Mayor John Hickey of Happy Valley-Goose Bay is in critical but stable condition after having surgery Sunday in St. John's.
Provincial Speaker Perry Trimper has known Hickey for 30 years and says the mayor was out alone Saturday with a shotgun checking rabbit snares when he was wounded.
He says it took a superhuman effort for Hickey to reach the road for help, where a passing driver called an ambulance.
Trimper says Hickey has not been able to communicate exactly what happened.
Town councillor Lori Dyson says a candlelit vigil is planned for Tuesday night at the town hall in Happy Valley-Goose Bay.
Trimper said it's not clear how his friend was shot.
"I guess John would be the only one to be able to tell us," he said Monday in an interview. "He enjoys getting into the woods and that's what he was doing."
"He was taken to the hospital right away and had a very difficult night Saturday night. Several of us were there with him through the evening."
Hickey was flown to St. John's on Sunday where he had surgery.

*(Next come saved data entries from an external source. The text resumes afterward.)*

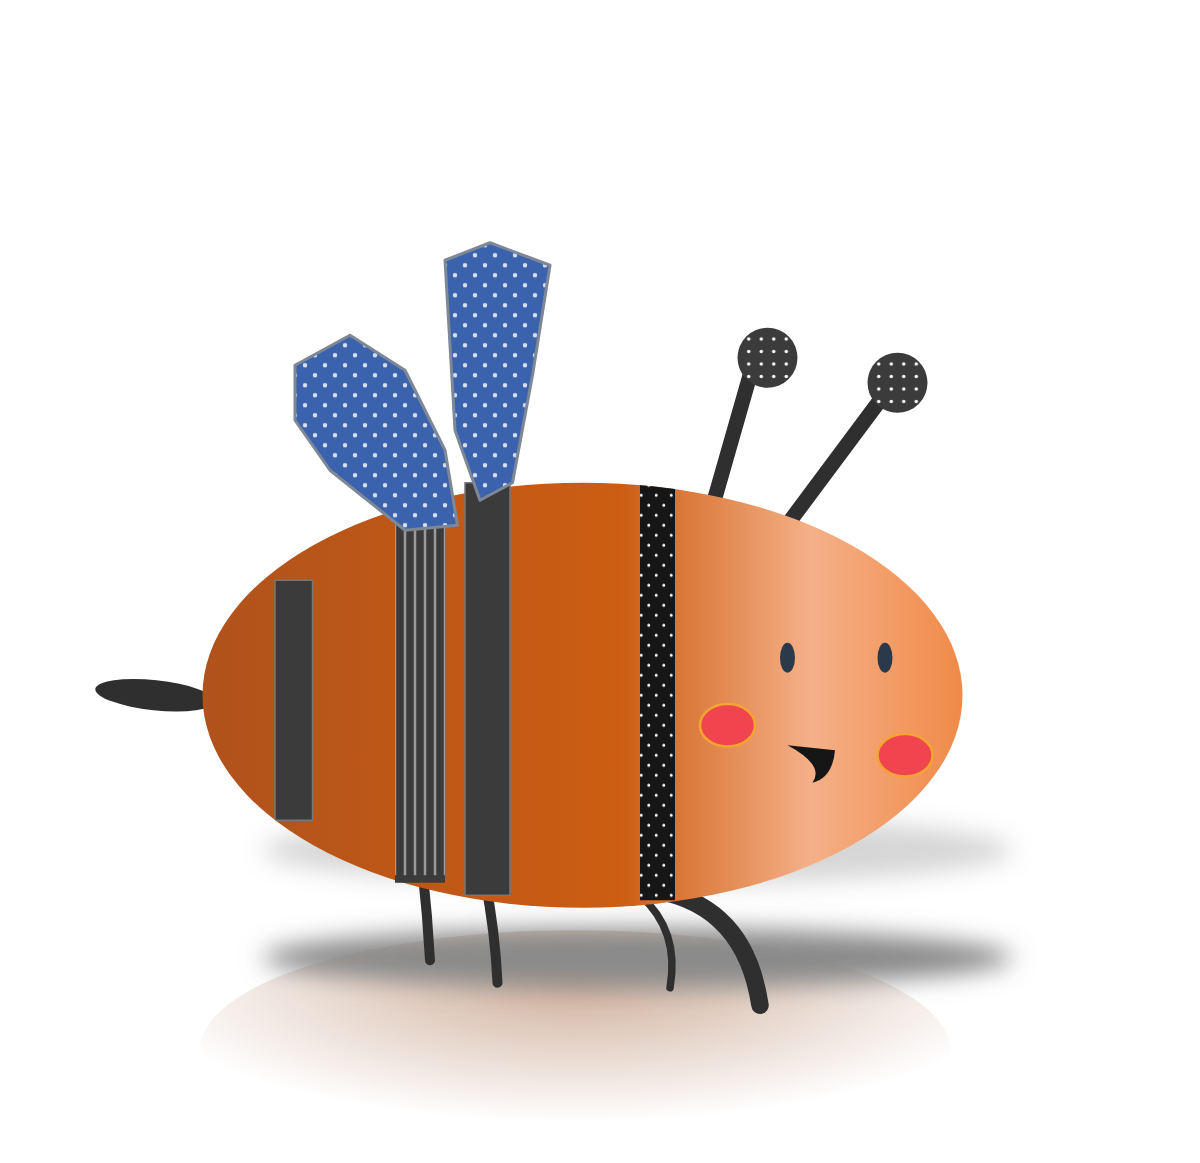
<!DOCTYPE html>
<html lang="en">
<head>
<meta charset="utf-8">
<title>Bumble Bee</title>
<link rel="stylesheet" href="https://fonts.googleapis.com/css2?family=Nunito&amp;display=swap">
<style>
  :root {
    --page: #ffffff;
    --body-dark: #b0521c;
    --body-mid: #cc5d12;
    --body-light: #f5b088;
    --body-edge: #f08a48;
    --stripe: #3b3b3b;
    --stripe-black: #161616;
    --wing: #3b62ad;
    --wing-edge: #7d8796;
    --dot: #ffffff;
    --limb: #2f2f2f;
    --eye: #2b3a4a;
    --cheek: #f0454f;
    --cheek-edge: #f4a531;
    --shadow: #8a8a8a;
    --ground: #c9a58e;
  }
  html, body {
    margin: 0;
    padding: 0;
    width: 1200px;
    height: 1163px;
    overflow: hidden;
    background: var(--page);
    font-family: "Nunito", sans-serif;
  }
  .bee-artwork { display: block; width: 1200px; height: 1163px; }
</style>
</head>
<body>
<svg class="bee-artwork" viewBox="0 0 480 465" xmlns="http://www.w3.org/2000/svg" role="img" aria-label="Cartoon bee with blue wings">
  <defs>
    <linearGradient id="bodyShade" x1="0" y1="0" x2="1" y2="0">
      <stop offset="0" stop-color="var(--body-dark)"/>
      <stop offset="0.55" stop-color="var(--body-mid)"/>
      <stop offset="0.8" stop-color="var(--body-light)"/>
      <stop offset="1" stop-color="var(--body-edge)"/>
    </linearGradient>
    <radialGradient id="groundGlow" cx="0.5" cy="0.2" r="0.6">
      <stop offset="0" stop-color="var(--ground)" stop-opacity="0.9"/>
      <stop offset="1" stop-color="var(--ground)" stop-opacity="0"/>
    </radialGradient>
    <filter id="softBlur" x="-30%" y="-100%" width="160%" height="300%">
      <feGaussianBlur stdDeviation="5"/>
    </filter>
    <pattern id="wingDots" width="8" height="8" patternUnits="userSpaceOnUse">
      <rect width="8" height="8" fill="var(--wing)"/>
      <circle cx="2" cy="2" r="0.9" fill="var(--dot)" opacity="0.8"/>
      <circle cx="6" cy="6" r="0.9" fill="var(--dot)" opacity="0.8"/>
    </pattern>
    <pattern id="blackDots" width="6" height="8" patternUnits="userSpaceOnUse">
      <rect width="6" height="8" fill="var(--stripe-black)"/>
      <circle cx="1.5" cy="2" r="0.6" fill="var(--dot)"/>
      <circle cx="4.5" cy="6" r="0.6" fill="var(--dot)"/>
    </pattern>
    <pattern id="pinstripes" width="4" height="4" patternUnits="userSpaceOnUse">
      <rect width="4" height="4" fill="var(--stripe)"/>
      <rect x="1.5" width="1" height="4" fill="#9a9a9a"/>
    </pattern>
    <pattern id="ballDots" width="5" height="5" patternUnits="userSpaceOnUse">
      <rect width="5" height="5" fill="var(--stripe)"/>
      <circle cx="2.5" cy="2.5" r="0.7" fill="var(--dot)"/>
    </pattern>
    <clipPath id="bodyClip">
      <ellipse cx="233" cy="278" rx="152" ry="85"/>
    </clipPath>
    <g id="antennaTip">
      <circle r="12" fill="url(#ballDots)"/>
    </g>
  </defs>

  <g class="ground-shadows">
    <ellipse cx="230" cy="420" rx="150" ry="48" fill="url(#groundGlow)"/>
    <ellipse cx="255" cy="383" rx="150" ry="12" fill="var(--shadow)" filter="url(#softBlur)"/>
    <ellipse cx="255" cy="340" rx="150" ry="14" fill="var(--shadow)" opacity="0.35" filter="url(#softBlur)"/>
  </g>

  <g class="legs" fill="none" stroke="var(--limb)" stroke-linecap="round">
    <path d="M169 348 Q171 366 172 384" stroke-width="4"/>
    <path d="M194 352 Q198 372 199 393" stroke-width="4"/>
    <path d="M256 358 Q272 372 268 395" stroke-width="3"/>
    <path d="M262 356 Q298 362 304 402" stroke-width="7"/>
  </g>

  <ellipse class="stinger" cx="62" cy="278" rx="24" ry="6" transform="rotate(6 62 278)" fill="var(--limb)"/>

  <g class="antennae">
    <path d="M284 206 L300 150" stroke="var(--limb)" stroke-width="6" stroke-linecap="round"/>
    <path d="M314 211 L352 160" stroke="var(--limb)" stroke-width="6" stroke-linecap="round"/>
    <use href="#antennaTip" x="307" y="143"/>
    <use href="#antennaTip" x="359" y="153"/>
  </g>

  <ellipse class="bee-body" cx="233" cy="278" rx="152" ry="85" fill="url(#bodyShade)"/>

  <g class="body-stripes" clip-path="url(#bodyClip)">
    <rect x="110" y="232" width="15" height="96" fill="var(--stripe)" stroke="#777" stroke-width="0.6"/>
    <rect x="158" y="205" width="20" height="147" fill="url(#pinstripes)"/>
    <rect x="256" y="190" width="14" height="170" fill="url(#blackDots)"/>
  </g>
  <rect x="186" y="193" width="18" height="165" fill="var(--stripe)" stroke="#777" stroke-width="0.6"/>
  <rect x="158" y="350" width="20" height="3" fill="var(--stripe)"/>

  <g class="wings" stroke="var(--wing-edge)" stroke-width="1.2" stroke-linejoin="round" fill="url(#wingDots)">
    <path d="M118 146 L140 134 L162 148 L178 180 L183 210 L162 212 L132 188 L118 168 Z"/>
    <path d="M178 104 L196 97 L220 106 L213 150 L205 193 L192 200 L182 172 Z"/>
  </g>

  <g class="face">
    <ellipse cx="315" cy="263" rx="3" ry="6" fill="var(--eye)"/>
    <ellipse cx="354" cy="263" rx="3" ry="6" fill="var(--eye)"/>
    <ellipse cx="291" cy="290" rx="11" ry="8.5" fill="var(--cheek)" stroke="var(--cheek-edge)" stroke-width="1"/>
    <ellipse cx="362" cy="302" rx="11" ry="8.5" fill="var(--cheek)" stroke="var(--cheek-edge)" stroke-width="1"/>
    <path d="M315 298 L334 300 Q333 311 325 313 Q330 306 315 298 Z" fill="var(--stripe-black)"/>
  </g>
</svg>
</body>
</html>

Trimper and his wife Caroline had just spent Friday evening with Hickey and his spouse Peggie Best at an awards ceremony for firefighters.

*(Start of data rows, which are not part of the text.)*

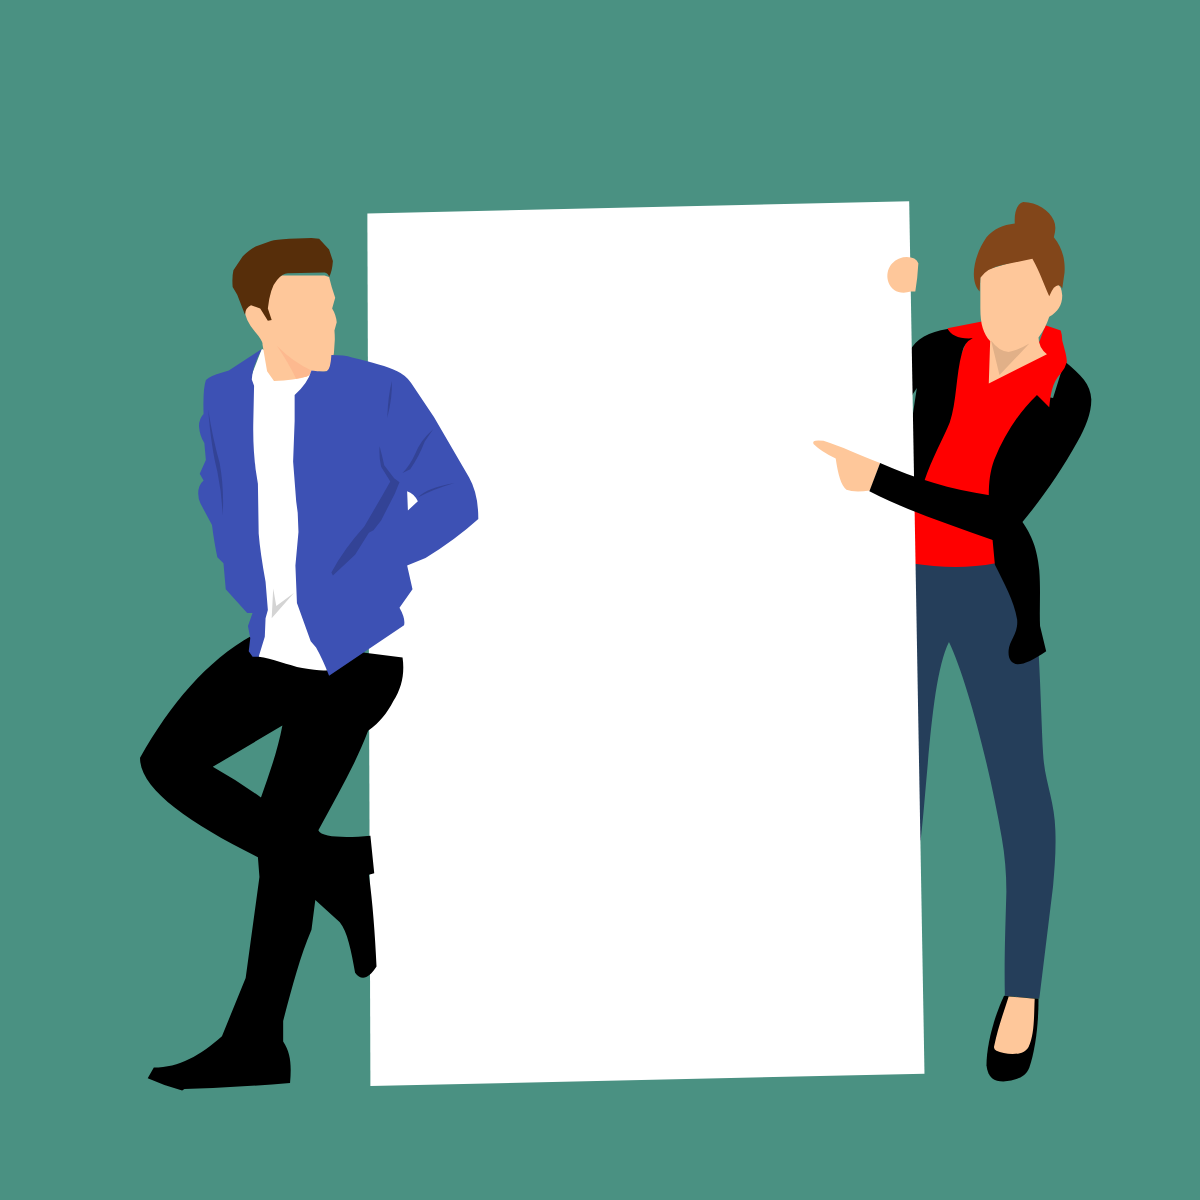
<!DOCTYPE html>
<html lang="en">
<head>
<meta charset="utf-8">
<title>Two people with a blank board</title>
<style>
:root {
  --backdrop: #4a9182;
  --board: #ffffff;
  --skin: #fec79a;
  --skin-blush: #fdb98f;
  --skin-shade: #e1b088;
  --hair-dark: #572e0a;
  --hair-auburn: #82461a;
  --jacket-blue: #3d51b4;
  --jacket-fold: #334396;
  --shirt-fold: #d4d4d4;
  --blouse-red: #ff0000;
  --denim: #253e5a;
  --black: #000000;
}
html, body { margin: 0; padding: 0; }
body { width: 1200px; height: 1200px; overflow: hidden; background: var(--backdrop); }
.scene { display: block; width: 1200px; height: 1200px; }
.board, .shirt { fill: var(--board); }
.skin { fill: var(--skin); }
.blush { fill: var(--skin-blush); }
.neck-shade { fill: var(--skin-shade); }
.hair-dark { fill: var(--hair-dark); }
.hair-auburn { fill: var(--hair-auburn); }
.bomber { fill: var(--jacket-blue); }
.bomber-fold { fill: var(--jacket-fold); }
.shirt-fold { fill: var(--shirt-fold); }
.blouse { fill: var(--blouse-red); }
.jeans { fill: var(--denim); }
.black { fill: var(--black); }
</style>
</head>
<body>
<svg class="scene" viewBox="0 0 1568 1568" role="img" aria-label="A man leans on a tall blank board while a woman behind it points at it">

  <g id="woman-behind-board">
    <path class="jeans" d="M1180 730H1300L1345 800L1357 850C1360 905 1361 950 1363 985C1365 1022 1378 1045 1379 1085C1380 1112 1378 1134 1376 1158L1358 1305L1313 1301C1312 1250 1314 1205 1315 1165C1315 1140 1313 1118 1309 1095C1292 996 1262 885 1240 839C1217 885 1213 1010 1203 1098L1180 1100Z"/>
    <g id="pump">
      <path class="black" d="M1312 1301C1299 1328 1289 1366 1289 1392C1291 1409 1299 1413 1311 1413C1327 1412 1340 1408 1345 1395C1354 1368 1357 1334 1357 1305Z"/>
      <path class="skin" d="M1318 1302L1352 1305C1351 1325 1352 1352 1344 1368C1337 1381 1313 1378 1302 1373Q1298 1371 1299 1367C1304 1343 1311 1324 1318 1302Z"/>
    </g>
    <path class="blouse" d="M1190 736C1230 742 1264 743 1301 736L1318 640L1375 500L1340 440L1270 430L1215 560L1190 640Z"/>
    <path class="black" d="M1180 520L1192 516L1198 507L1190 560L1190 640L1208 628C1217 600 1233 572 1241 552C1250 527 1249 490 1257 461Q1260 447 1271 442L1238 430C1214 434 1197 442 1188 460Z"/>
    <path class="black" d="M1391 472C1413 490 1425 502 1426 522C1426 541 1418 559 1408 577C1387 615 1362 651 1336 682C1348 700 1355 715 1358 745C1360 772 1358 795 1359 818L1367 851C1351 862 1339 868 1330 868C1320 867 1317 859 1318 849C1319 837 1331 827 1329 809C1325 785 1312 762 1300 738L1297 706L1288 660L1292 648C1292 629 1294 615 1299 601C1313 567 1331 539 1355 516L1376 520Z"/>
    <path class="blouse" d="M1238 429L1283 420L1300 460L1271 442C1253 443 1243 439 1238 429ZM1366 425L1386 432Q1388 438 1388 445C1391 457 1394 465 1394 473Q1392 481 1386 488C1374 501 1373 516 1371 532L1355 516L1292 501L1355 455Z"/>
    <path class="skin" d="M1294 440L1292 501L1368 463Q1357 454 1357 441C1363 433 1368 424 1371 414C1382 407 1388 399 1388 386Q1387 373 1381 371L1349 335L1281 355V403C1281 424 1285 436 1294 446Z"/>
    <path class="neck-shade" d="M1295 445Q1305 459 1318 460Q1332 457 1345 449L1306 490Z"/>
    <path class="hair-auburn" d="M1280 381C1266 366 1273 333 1289 310C1299 299 1310 294 1326 292C1325 277 1329 266 1337 264C1355 264 1371 275 1377 288Q1381 297 1377 310C1389 325 1392 341 1391 356L1388 377Q1384 369 1377 376Q1374 380 1371 387C1363 369 1359 356 1349 338L1311 346Q1290 350 1281 363Z"/>
  </g>

  <polygon id="blank-board" class="board" points="480,279 1188,263 1208,1403 484,1419"/>

  <g id="woman-hands">
    <path class="skin" d="M1196 381L1190 381C1176 385 1165 380 1161 369C1156 354 1164 340 1180 336Q1196 334 1200 344Q1199 363 1196 381Z"/>
    <path class="skin" d="M1150 605C1123 595 1099 583 1076 576Q1060 574 1063 580Q1073 590 1092 599C1095 620 1099 634 1106 640Q1116 644 1137 641Z"/>
    <path class="black" d="M1150 605C1195 625 1243 640 1293 647L1340 675L1298 706C1243 686 1186 668 1136 642Z"/>
  </g>

  <g id="man">
    <path class="black" fill-rule="evenodd" d="M330 830C269 864 223 920 183 990C182 1030 246 1075 337 1120L339 1146L321 1278L290 1354C262 1379 234 1395 201 1395L193 1409Q215 1419 238 1425L241 1423Q310 1421 379 1415C381 1392 380 1376 370 1361V1334C381 1292 392 1250 407 1215L412 1176L444 1205C454 1217 459 1243 464 1271C472 1282 482 1279 492 1263C490 1220 487 1180 482 1143L489 1141L484 1092C455 1095 420 1095 416 1085C440 1040 465 998 481 955C497 943 505 933 514 916C525 899 529 880 526 859L477 853L430 840ZM369 948L278 1002Q310 1020 341 1042C352 1011 363 980 369 948Z"/>
    <path class="shirt" d="M342 456L325 500V640L338 858C355 860 377 869 395 873Q417 877 427 876L440 800V500L407 480Z"/>
    <path class="shirt-fold" d="M357 769L361 792L384 775L355 808Z"/>
    <path class="skin" d="M350 360H424L430 362Q433 375 438 389L434 403Q439 411 440 421L437 432Q439 455 433 478Q432 484 427 485Q417 487 407 484Q406 489 401 492Q385 497 358 498L349 485L343 450Q344 446 333 433Q320 418 320 405Q323 396 335 395Z"/>
    <path class="blush" d="M362 452Q383 473 407 484Q406 489 401 492L387 495Q377 474 362 452Z"/>
    <path class="hair-dark" d="M320 411L310 385L304 375Q303 362 305 353L317 335Q326 326 334 322L354 315Q360 313 378 312L407 311L417 312L430 326L435 341Q434 355 430 362Q429 357 424 356L376 357Q369 357 362 366Q353 376 350 403L355 418L350 419L340 403L328 399Q321 402 320 411Z"/>

    <g id="bomber-jacket">
      <path class="bomber" d="M342 456L299 484L283 489Q270 494 269 497Q265 508 266 541Q260 547 260 557Q261 570 267 579L269 601L261 619L266 628Q259 634 259 645Q259 652 262 658L277 686Q280 710 284 728L292 736L295 770L323 801L330 801L324 818L327 834L325 851L330 858H338L346 832L347 808L350 797L347 760Q340 722 338 697L337 632Q330 595 331 550L332 504L329 496Q330 478 342 456Z"/>
      <path class="bomber" fill-rule="evenodd" d="M407 484Q420 486 427 485Q432 483 433 464Q450 464 460 467Q500 476 519 485Q530 490 537 500L567 545L613 624Q625 645 625 678Q595 705 556 729L532 739L539 770L522 794Q530 808 528 817L430 883Q422 862 413 846L406 838L388 788L386 739L390 695L389 670L387 655L383 603L385 550V516Q402 501 407 484ZM532 642L533 667L546 655Q541 645 532 642Z"/>
      <g id="bomber-folds" class="bomber-fold">
        <path d="M272 535Q278 573 287 605Q293 638 291 674Q290 645 284 616Q276 585 272 535Z"/>
        <path d="M512 498Q513 519 506 546Q507 518 512 498Z"/>
        <path d="M496 583Q500 598 502 608L515 625L522 630L516 645L498 680L488 693L482 696L464 725L435 752L433 748Q449 718 476 688Q493 659 510 629L498 610Q495 597 496 583Z"/>
        <path d="M526 618Q536 608 543 592Q550 575 566 561L555 577Q547 598 536 613Z"/>
        <path d="M546 650Q558 637 594 631Q566 639 546 650Z"/>
      </g>
    </g>
  </g>
</svg>
</body>
</html>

"We couldn't have had a better evening."
Dyson is part of Hickey's large extended family and said the youngest children know him as "Papa John."
"There's an enormous amount of concern from the community and so many prayers have been sent," she said from Goose Bay.
"It's only speculation of how exactly the accident happened. John is a Labrador man so he was out on the land for sure doing what he loves, hunting and checking his snares and stuff."
"Right now everything is certainly just focused on John's recovery."
Dyson said it was crucial that help arrived so fast. Hickey had recently pushed for better emergency response after public complaints.
"There was a very quick response from the ambulance which is now operated out of the hospital here as opposed to the defunct ambulance service that John was instrumental in getting out of town," Dyson said.
"One of the nurses was saying that John inadvertently saved his own life."